- Data extracts -
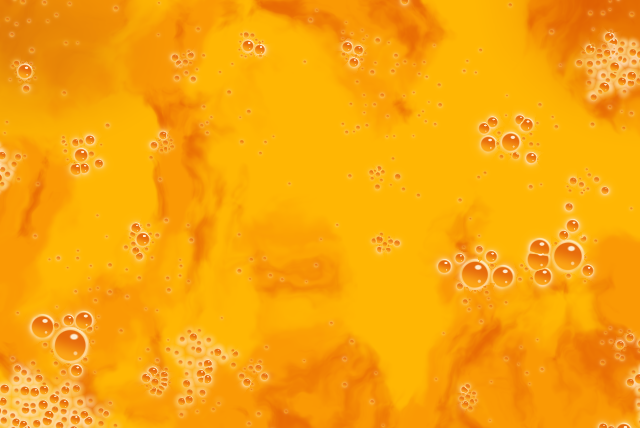
Write a Shadertoy shader that draws this texture.

```glsl
// Beaten egg yolk: a glossy amber liquid with soft orange stains, covered by
// bubble clusters and foam. Every pixel finds its two nearest bubbles, so that
// touching bubbles share a pale wall, and is then shaded once.

struct Bubble { vec2 offset; float radius; float gap; float nextGap; };

// Hashes without sine
float hash1(vec2 p) {
    vec3 q = fract(p.xyx * 0.1031);
    q += dot(q, q.yzx + 33.33);
    return fract((q.x + q.y) * q.z);
}

vec2 hash2(vec2 p) {
    vec3 q = fract(p.xyx * vec3(0.1031, 0.1030, 0.0973));
    q += dot(q, q.yzx + 33.33);
    return fract((q.xx + q.yz) * q.zy);
}

float noise(vec2 p) {
    vec2 i = floor(p), f = fract(p);
    f = f * f * f * (f * (f * 6.0 - 15.0) + 10.0);
    return mix(mix(hash1(i), hash1(i + vec2(1, 0)), f.x),
               mix(hash1(i + vec2(0, 1)), hash1(i + vec2(1, 1)), f.x), f.y);
}

float fbm(vec2 p) {
    float sum = 0.0, amp = 0.5;
    for (int i = 0; i < 5; i++) {
        sum += amp * noise(p);
        p = mat2(1.6, 1.2, -1.2, 1.6) * p + 7.3;
        amp *= 0.5;
    }
    return sum / 0.97;
}

float blob(vec2 p, vec2 center, vec2 size) {
    return smoothstep(1.2, 0.6, length((p - center) / size));
}

// Liquid: broad amber clouds, then small deep stains, denser at top and bottom
vec3 yolk(vec2 p) {
    vec2 warp = vec2(fbm(p * 3.5 + 3.0), fbm(p * 3.5 + 19.0)) - 0.5;
    float edge = smoothstep(0.7, 1.02, p.y) + 0.6 * smoothstep(0.3, 0.0, p.y);
    float cloud = fbm(p * vec2(4.6, 3.6) + warp * 1.3 + 41.0) + 0.15 * edge;
    float stain = fbm(p * vec2(10.0, 8.0) + warp * 3.0 + 11.0) + 0.05 * edge;
    vec3 col = mix(vec3(1.0, 0.715, 0.01), vec3(0.98, 0.6, 0.015),
                   smoothstep(0.51, 0.72, cloud));
    float deep = smoothstep(0.5, 0.8, stain) * smoothstep(0.49, 0.7, cloud);
    col = mix(col, vec3(0.9, 0.4, 0.015), 0.9 * deep);
    float ragged = 0.5 + 0.8 * stain;
    float red = smoothstep(0.42, 0.0, length(p - vec2(1.5, 1.05)));
    float olive = smoothstep(0.34, 0.0, length((p - vec2(0.05, 0.9)) * vec2(0.8, 1.2)));
    col = mix(col, vec3(0.86, 0.36, 0.01), min(0.85 * red * ragged, 1.0));
    return mix(col, vec3(0.86, 0.47, 0.03), min(0.8 * olive * ragged, 1.0));
}

// Foam rafts at the borders, with ragged outlines
float foam(vec2 p) {
    p += 0.07 * (vec2(noise(p * 17.0), noise(p * 17.0 + 31.0)) - 0.5);
    float raft = max(blob(p, vec2(0.05, 0.03), vec2(0.22, 0.11)),
                     blob(p, vec2(1.42, 0.83), vec2(0.085, 0.07)));
    raft = max(raft, blob(p, vec2(1.51, 0.06), vec2(0.05, 0.11)));
    raft = max(raft, 0.8 * blob(p, vec2(0.47, 0.13), vec2(0.06, 0.10)));
    return max(raft, blob(p, vec2(-0.01, 0.6), vec2(0.03, 0.07)));
}

void addBubble(inout Bubble b, vec2 offset, float radius) {
    float gap = length(offset) - radius;
    if (gap < b.gap) b = Bubble(offset, radius, gap, b.gap);
    else b.nextGap = min(b.nextGap, gap);
}

// Clusters: a lead bubble ringed by smaller ones
void addClusters(inout Bubble b, vec2 p) {
    for (int k = 0; k < 9; k++) {
        vec2 cell = floor(p / 0.25) + vec2(k % 3, k / 3) - 1.0;
        if (hash1(cell + 5.7) > 0.8) continue;
        vec2 center = (cell + 0.2 + 0.6 * hash2(cell + 17.0)) * 0.25;
        float size = hash1(cell + 71.0);
        float lead = mix(0.006, 0.041, size * size * size);
        float spread = 0.012 + 0.045 * hash1(cell + 37.0);
        addBubble(b, p - center, lead);
        for (int i = 0; i < 12; i++) {
            vec2 h = hash2(cell * 13.0 + float(i) * 3.7 + 2.0);
            float r = 0.0028 + (0.004 + 0.6 * lead) * h.x * h.x;
            float angle = float(i) * 2.4 + size * 40.0;
            float reach = lead + 1.15 * r + spread * h.y * h.y;
            addBubble(b, p - center - reach * vec2(cos(angle), sin(angle)), r);
        }
    }
}

// Foam cells where rafts lie, and stray specks elsewhere
void addFoam(inout Bubble b, vec2 p) {
    for (int k = 0; k < 9; k++) {
        vec2 cell = floor(p / 0.024) + vec2(k % 3, k / 3) - 1.0;
        vec2 center = (cell + 0.15 + 0.7 * hash2(cell + 3.0)) * 0.024;
        float raft = foam(center), h = hash1(cell + 53.0);
        float chance = 0.025 + 0.3 * smoothstep(0.6, 0.85, noise(cell * 0.2 + 9.0));
        if (hash1(cell + 29.0) < max(raft * 1.5, chance))
            addBubble(b, p - center, mix(0.0025 + 0.003 * h, 0.005 + 0.008 * h, raft));
    }
}

void mainImage(out vec4 fragColor, in vec2 fragCoord) {
    vec2 p = fragCoord / iResolution.y;
    float soft = max(0.0015, 0.8 / iResolution.y);
    Bubble b = Bubble(vec2(1), 0.01, 1.0, 1.0);
    addClusters(b, p);
    addFoam(b, p);

    // Pale film around and between the bubbles
    vec3 col = yolk(p);
    float size = smoothstep(0.003, 0.011, b.radius);
    float film = exp(-max(b.gap, 0.0) / mix(0.0022, 0.005, size)) * mix(0.36, 0.85, size);
    film = max(film, 0.9 * foam(p) * smoothstep(0.018, 0.0, b.gap));
    vec3 pale = mix(vec3(0.98, 0.78, 0.36), vec3(1.0, 0.88, 0.74), noise(p * 60.0));
    col = mix(col, pale, film);

    // Translucent dome: dark above, glowing below
    vec2 u = b.offset / b.radius;
    float glow = smoothstep(0.5, -0.8, u.y + 0.3 * u.x);
    vec3 dome = mix(vec3(0.9, 0.4, 0.02), vec3(0.99, 0.64, 0.06), glow);
    float inside = smoothstep(soft, -soft, b.gap + 0.12 * b.radius);
    inside *= smoothstep(0.0, 2.0 * soft, b.nextGap - b.gap - 0.001);
    col = mix(col, dome, inside * mix(0.65, 0.95, size));

    // Window reflections and a bright arc on the rim
    float large = smoothstep(0.006, 0.014, b.radius);
    float glint = smoothstep(0.24, 0.1, length((u - vec2(0.22, 0.5)) * vec2(0.8, 1.1)));
    glint += 0.6 * smoothstep(0.16, 0.05, length(u - vec2(0.3, -0.45)));
    float arc = smoothstep(0.13, 0.0, abs(length(u) - 1.0)) * smoothstep(0.5, 1.0, dot(u, vec2(0.5, 0.86)));
    col = mix(col, vec3(1.0, 0.95, 0.86), large * min(glint + 0.7 * arc, 0.95));

    fragColor = vec4(col, 1.0);
}
```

- Goal of the exercise -
Copy out the data verbatim, with no pictures.

- Response for this exercise -
Write a Shadertoy shader that draws this texture.

```glsl
// Beaten egg yolk: a glossy amber liquid with soft orange stains, covered by
// bubble clusters and foam. Every pixel finds its two nearest bubbles, so that
// touching bubbles share a pale wall, and is then shaded once.

struct Bubble { vec2 offset; float radius; float gap; float nextGap; };

// Hashes without sine
float hash1(vec2 p) {
    vec3 q = fract(p.xyx * 0.1031);
    q += dot(q, q.yzx + 33.33);
    return fract((q.x + q.y) * q.z);
}

vec2 hash2(vec2 p) {
    vec3 q = fract(p.xyx * vec3(0.1031, 0.1030, 0.0973));
    q += dot(q, q.yzx + 33.33);
    return fract((q.xx + q.yz) * q.zy);
}

float noise(vec2 p) {
    vec2 i = floor(p), f = fract(p);
    f = f * f * f * (f * (f * 6.0 - 15.0) + 10.0);
    return mix(mix(hash1(i), hash1(i + vec2(1, 0)), f.x),
               mix(hash1(i + vec2(0, 1)), hash1(i + vec2(1, 1)), f.x), f.y);
}

float fbm(vec2 p) {
    float sum = 0.0, amp = 0.5;
    for (int i = 0; i < 5; i++) {
        sum += amp * noise(p);
        p = mat2(1.6, 1.2, -1.2, 1.6) * p + 7.3;
        amp *= 0.5;
    }
    return sum / 0.97;
}

float blob(vec2 p, vec2 center, vec2 size) {
    return smoothstep(1.2, 0.6, length((p - center) / size));
}

// Liquid: broad amber clouds, then small deep stains, denser at top and bottom
vec3 yolk(vec2 p) {
    vec2 warp = vec2(fbm(p * 3.5 + 3.0), fbm(p * 3.5 + 19.0)) - 0.5;
    float edge = smoothstep(0.7, 1.02, p.y) + 0.6 * smoothstep(0.3, 0.0, p.y);
    float cloud = fbm(p * vec2(4.6, 3.6) + warp * 1.3 + 41.0) + 0.15 * edge;
    float stain = fbm(p * vec2(10.0, 8.0) + warp * 3.0 + 11.0) + 0.05 * edge;
    vec3 col = mix(vec3(1.0, 0.715, 0.01), vec3(0.98, 0.6, 0.015),
                   smoothstep(0.51, 0.72, cloud));
    float deep = smoothstep(0.5, 0.8, stain) * smoothstep(0.49, 0.7, cloud);
    col = mix(col, vec3(0.9, 0.4, 0.015), 0.9 * deep);
    float ragged = 0.5 + 0.8 * stain;
    float red = smoothstep(0.42, 0.0, length(p - vec2(1.5, 1.05)));
    float olive = smoothstep(0.34, 0.0, length((p - vec2(0.05, 0.9)) * vec2(0.8, 1.2)));
    col = mix(col, vec3(0.86, 0.36, 0.01), min(0.85 * red * ragged, 1.0));
    return mix(col, vec3(0.86, 0.47, 0.03), min(0.8 * olive * ragged, 1.0));
}

// Foam rafts at the borders, with ragged outlines
float foam(vec2 p) {
    p += 0.07 * (vec2(noise(p * 17.0), noise(p * 17.0 + 31.0)) - 0.5);
    float raft = max(blob(p, vec2(0.05, 0.03), vec2(0.22, 0.11)),
                     blob(p, vec2(1.42, 0.83), vec2(0.085, 0.07)));
    raft = max(raft, blob(p, vec2(1.51, 0.06), vec2(0.05, 0.11)));
    raft = max(raft, 0.8 * blob(p, vec2(0.47, 0.13), vec2(0.06, 0.10)));
    return max(raft, blob(p, vec2(-0.01, 0.6), vec2(0.03, 0.07)));
}

void addBubble(inout Bubble b, vec2 offset, float radius) {
    float gap = length(offset) - radius;
    if (gap < b.gap) b = Bubble(offset, radius, gap, b.gap);
    else b.nextGap = min(b.nextGap, gap);
}

// Clusters: a lead bubble ringed by smaller ones
void addClusters(inout Bubble b, vec2 p) {
    for (int k = 0; k < 9; k++) {
        vec2 cell = floor(p / 0.25) + vec2(k % 3, k / 3) - 1.0;
        if (hash1(cell + 5.7) > 0.8) continue;
        vec2 center = (cell + 0.2 + 0.6 * hash2(cell + 17.0)) * 0.25;
        float size = hash1(cell + 71.0);
        float lead = mix(0.006, 0.041, size * size * size);
        float spread = 0.012 + 0.045 * hash1(cell + 37.0);
        addBubble(b, p - center, lead);
        for (int i = 0; i < 12; i++) {
            vec2 h = hash2(cell * 13.0 + float(i) * 3.7 + 2.0);
            float r = 0.0028 + (0.004 + 0.6 * lead) * h.x * h.x;
            float angle = float(i) * 2.4 + size * 40.0;
            float reach = lead + 1.15 * r + spread * h.y * h.y;
            addBubble(b, p - center - reach * vec2(cos(angle), sin(angle)), r);
        }
    }
}

// Foam cells where rafts lie, and stray specks elsewhere
void addFoam(inout Bubble b, vec2 p) {
    for (int k = 0; k < 9; k++) {
        vec2 cell = floor(p / 0.024) + vec2(k % 3, k / 3) - 1.0;
        vec2 center = (cell + 0.15 + 0.7 * hash2(cell + 3.0)) * 0.024;
        float raft = foam(center), h = hash1(cell + 53.0);
        float chance = 0.025 + 0.3 * smoothstep(0.6, 0.85, noise(cell * 0.2 + 9.0));
        if (hash1(cell + 29.0) < max(raft * 1.5, chance))
            addBubble(b, p - center, mix(0.0025 + 0.003 * h, 0.005 + 0.008 * h, raft));
    }
}

void mainImage(out vec4 fragColor, in vec2 fragCoord) {
    vec2 p = fragCoord / iResolution.y;
    float soft = max(0.0015, 0.8 / iResolution.y);
    Bubble b = Bubble(vec2(1), 0.01, 1.0, 1.0);
    addClusters(b, p);
    addFoam(b, p);

    // Pale film around and between the bubbles
    vec3 col = yolk(p);
    float size = smoothstep(0.003, 0.011, b.radius);
    float film = exp(-max(b.gap, 0.0) / mix(0.0022, 0.005, size)) * mix(0.36, 0.85, size);
    film = max(film, 0.9 * foam(p) * smoothstep(0.018, 0.0, b.gap));
    vec3 pale = mix(vec3(0.98, 0.78, 0.36), vec3(1.0, 0.88, 0.74), noise(p * 60.0));
    col = mix(col, pale, film);

    // Translucent dome: dark above, glowing below
    vec2 u = b.offset / b.radius;
    float glow = smoothstep(0.5, -0.8, u.y + 0.3 * u.x);
    vec3 dome = mix(vec3(0.9, 0.4, 0.02), vec3(0.99, 0.64, 0.06), glow);
    float inside = smoothstep(soft, -soft, b.gap + 0.12 * b.radius);
    inside *= smoothstep(0.0, 2.0 * soft, b.nextGap - b.gap - 0.001);
    col = mix(col, dome, inside * mix(0.65, 0.95, size));

    // Window reflections and a bright arc on the rim
    float large = smoothstep(0.006, 0.014, b.radius);
    float glint = smoothstep(0.24, 0.1, length((u - vec2(0.22, 0.5)) * vec2(0.8, 1.1)));
    glint += 0.6 * smoothstep(0.16, 0.05, length(u - vec2(0.3, -0.45)));
    float arc = smoothstep(0.13, 0.0, abs(length(u) - 1.0)) * smoothstep(0.5, 1.0, dot(u, vec2(0.5, 0.86)));
    col = mix(col, vec3(1.0, 0.95, 0.86), large * min(glint + 0.7 * arc, 0.95));

    fragColor = vec4(col, 1.0);
}
```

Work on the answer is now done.